Since their inception in 1964, their rigorous training techniques, attention to detail and pursuit of excellence has made the Red Arrows the iconic global British brand it is today. We caught up with them at home in Lincolnshire.
As an official sponsor to the team I recently had the pleasure of visiting them at their new home at RAF Waddington. I’m pleased to share the experience and some of the interesting things I learned from my behind the scenes vantage point.
I was joined by my guests:
Katherine Moloney – Department for Transport Ambassador. Director of Transair Flight Equipment
Sarah Nadia – Flyer Magazine & Pilot @the.flyingmum
Paul Biddles – Aviation Photographer, Wings Magazine @paulbiddles
Simon & Dominic Parr (competition winner)
Like you, I am used to seeing the team at their absolute best in the air or on the ground at airshows across the UK and internationally. This visit however caught the team in what is known as the ‘work-up’. A period of time between seasons where all the display pilots and support staff go through rigorous training ahead of a ‘test display’ that should grant them PDA, Public Display Authority.
Our day began at an ice cold RAF Scampton, the former home of the Red Arrows, where we were met with blue skies, sunshine and our host for the day, Team Manager, Squadron Leader Doug Smith.
Here we observed Red 6 & 7, AKA the Synchro Pair, practising a very specific part of their work up, arguably some of the crowd’s favourite manoeuvres, the ‘Boomerang’ and the ‘Heart’ shape.
Accompanying us were a videographer (everything is filmed, not for vanity but to aid continuous improvement) a ‘birdman’, a fire engine, Red 10 and team members of fellow sponsor, Breitling.
Red 10, Squadron Leader Graeme Muscat, is familiar to airshow fans as the commentator however his role extends well beyond this; specifically safety supervisor during the work up and at the airshows. He has a ‘direct line’ to Red 1 during all displays and in fact the power call the whole thing off if the weather or an emergency situation so dictates. There are clearly some other ‘perks’ to his role…
Practise makes perfect...
The synchro pair practised the heart 3 times which was quite a treat (as well as a fabulous selfie opportunity for my guests and me). Due to weather limitations this was the first practise of the heart and boomerang in 3 weeks…take a look and see how the outcomes changed in just a few minutes.
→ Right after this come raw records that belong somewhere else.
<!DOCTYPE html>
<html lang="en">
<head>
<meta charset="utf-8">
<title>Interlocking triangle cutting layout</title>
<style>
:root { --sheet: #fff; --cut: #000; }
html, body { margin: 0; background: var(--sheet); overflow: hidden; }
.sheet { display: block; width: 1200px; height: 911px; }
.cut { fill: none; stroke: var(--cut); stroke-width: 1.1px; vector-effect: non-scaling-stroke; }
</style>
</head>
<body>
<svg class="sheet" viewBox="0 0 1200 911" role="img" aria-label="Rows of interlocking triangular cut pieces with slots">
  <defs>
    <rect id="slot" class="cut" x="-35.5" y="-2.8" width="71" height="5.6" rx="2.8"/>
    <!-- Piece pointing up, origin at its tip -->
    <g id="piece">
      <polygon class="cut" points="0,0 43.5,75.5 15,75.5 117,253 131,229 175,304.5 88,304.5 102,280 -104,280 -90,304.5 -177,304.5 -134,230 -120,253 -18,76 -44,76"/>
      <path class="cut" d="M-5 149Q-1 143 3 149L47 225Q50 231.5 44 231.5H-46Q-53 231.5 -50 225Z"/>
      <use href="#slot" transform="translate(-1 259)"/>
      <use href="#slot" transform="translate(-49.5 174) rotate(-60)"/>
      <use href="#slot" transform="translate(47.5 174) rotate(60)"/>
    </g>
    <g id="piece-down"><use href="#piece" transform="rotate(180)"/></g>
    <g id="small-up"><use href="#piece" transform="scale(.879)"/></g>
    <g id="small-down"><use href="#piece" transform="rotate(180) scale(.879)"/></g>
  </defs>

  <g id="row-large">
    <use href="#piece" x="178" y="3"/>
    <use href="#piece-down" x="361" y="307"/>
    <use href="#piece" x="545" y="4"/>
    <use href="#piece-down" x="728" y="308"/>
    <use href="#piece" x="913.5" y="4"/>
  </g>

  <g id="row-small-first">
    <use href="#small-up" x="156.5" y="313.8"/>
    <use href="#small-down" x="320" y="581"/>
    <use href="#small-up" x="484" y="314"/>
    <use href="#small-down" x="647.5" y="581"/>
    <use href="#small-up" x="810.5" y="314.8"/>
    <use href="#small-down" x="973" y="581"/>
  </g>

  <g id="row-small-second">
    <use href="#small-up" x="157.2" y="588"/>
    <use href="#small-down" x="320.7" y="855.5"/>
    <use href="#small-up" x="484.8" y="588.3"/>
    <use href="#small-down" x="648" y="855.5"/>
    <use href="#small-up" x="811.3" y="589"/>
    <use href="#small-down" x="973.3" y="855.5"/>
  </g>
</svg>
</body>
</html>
Back at RAF Waddington we were warmly welcomed to their new home. Historic pictures of the team hang proudly in the corridors and they appear to have settled in well. It was a privilege to be there and observe the de-brief between Flt Lt James Turner and Flt Lt Stu Roberts. Here’s what we learned…
- The relationship between Red 6 & 7, the Synchro lead and Synchro Two is a very special one.
- Red 6, Flt Lt James Turner selects his #2 from the 2nd or 3rd year pilots
- Both 6 & 7 are experienced Typhoon Pilots
- Red 6 is responsible for training Reds 6-9 or
- Reds 6-9 are affectionately called ‘Hanna’ after founding member Ray Hanna
- The debrief is not a time for praise!
- Both pilots are expected to watch, highlight and explain their own errors as the video of the practise is viewed. These are then discussed at length.
- The debrief is calm, factual and uses a lot of technical language!
My burning question was a very human one. “As I watch the display, especially manoeuvres like the Boomerang, my stomach is churning. I presume you are not terrified but how is this possible?”
”I have total trust in my team members. I have to to believe they will do what they have been trained to do. The job we do does not leave room for doubt and we all have to have faith in the inputs we make. During the training phase I very often have to accept a 'leap of faith moment'.Flt James Turner
My guests and I enjoyed time with the engineers learning about their vital contribution to a successful season as well as having the opportunity to chat to OC RAFAT, Adam Collins. I asked Adam about the number of Red Arrows pilots for 2023.
”For safety reasons we will be flying an 8 ship formation at air displays this season. This is due to the unplanned departure of 2 pilots from the team and the RAF last year, quick replacement of our team members is not possible without compromising safety of the team and spectators. Major flypasts will be flown with 9 aircraft.Wing Commander Adam Collins
It was a perfect day, an absolute joy and privilege to be part of. I was delighted to accept a wonderful gift from the team as a thank you for our sponsorship, it was also a good time to pass on some personalised luggage tags.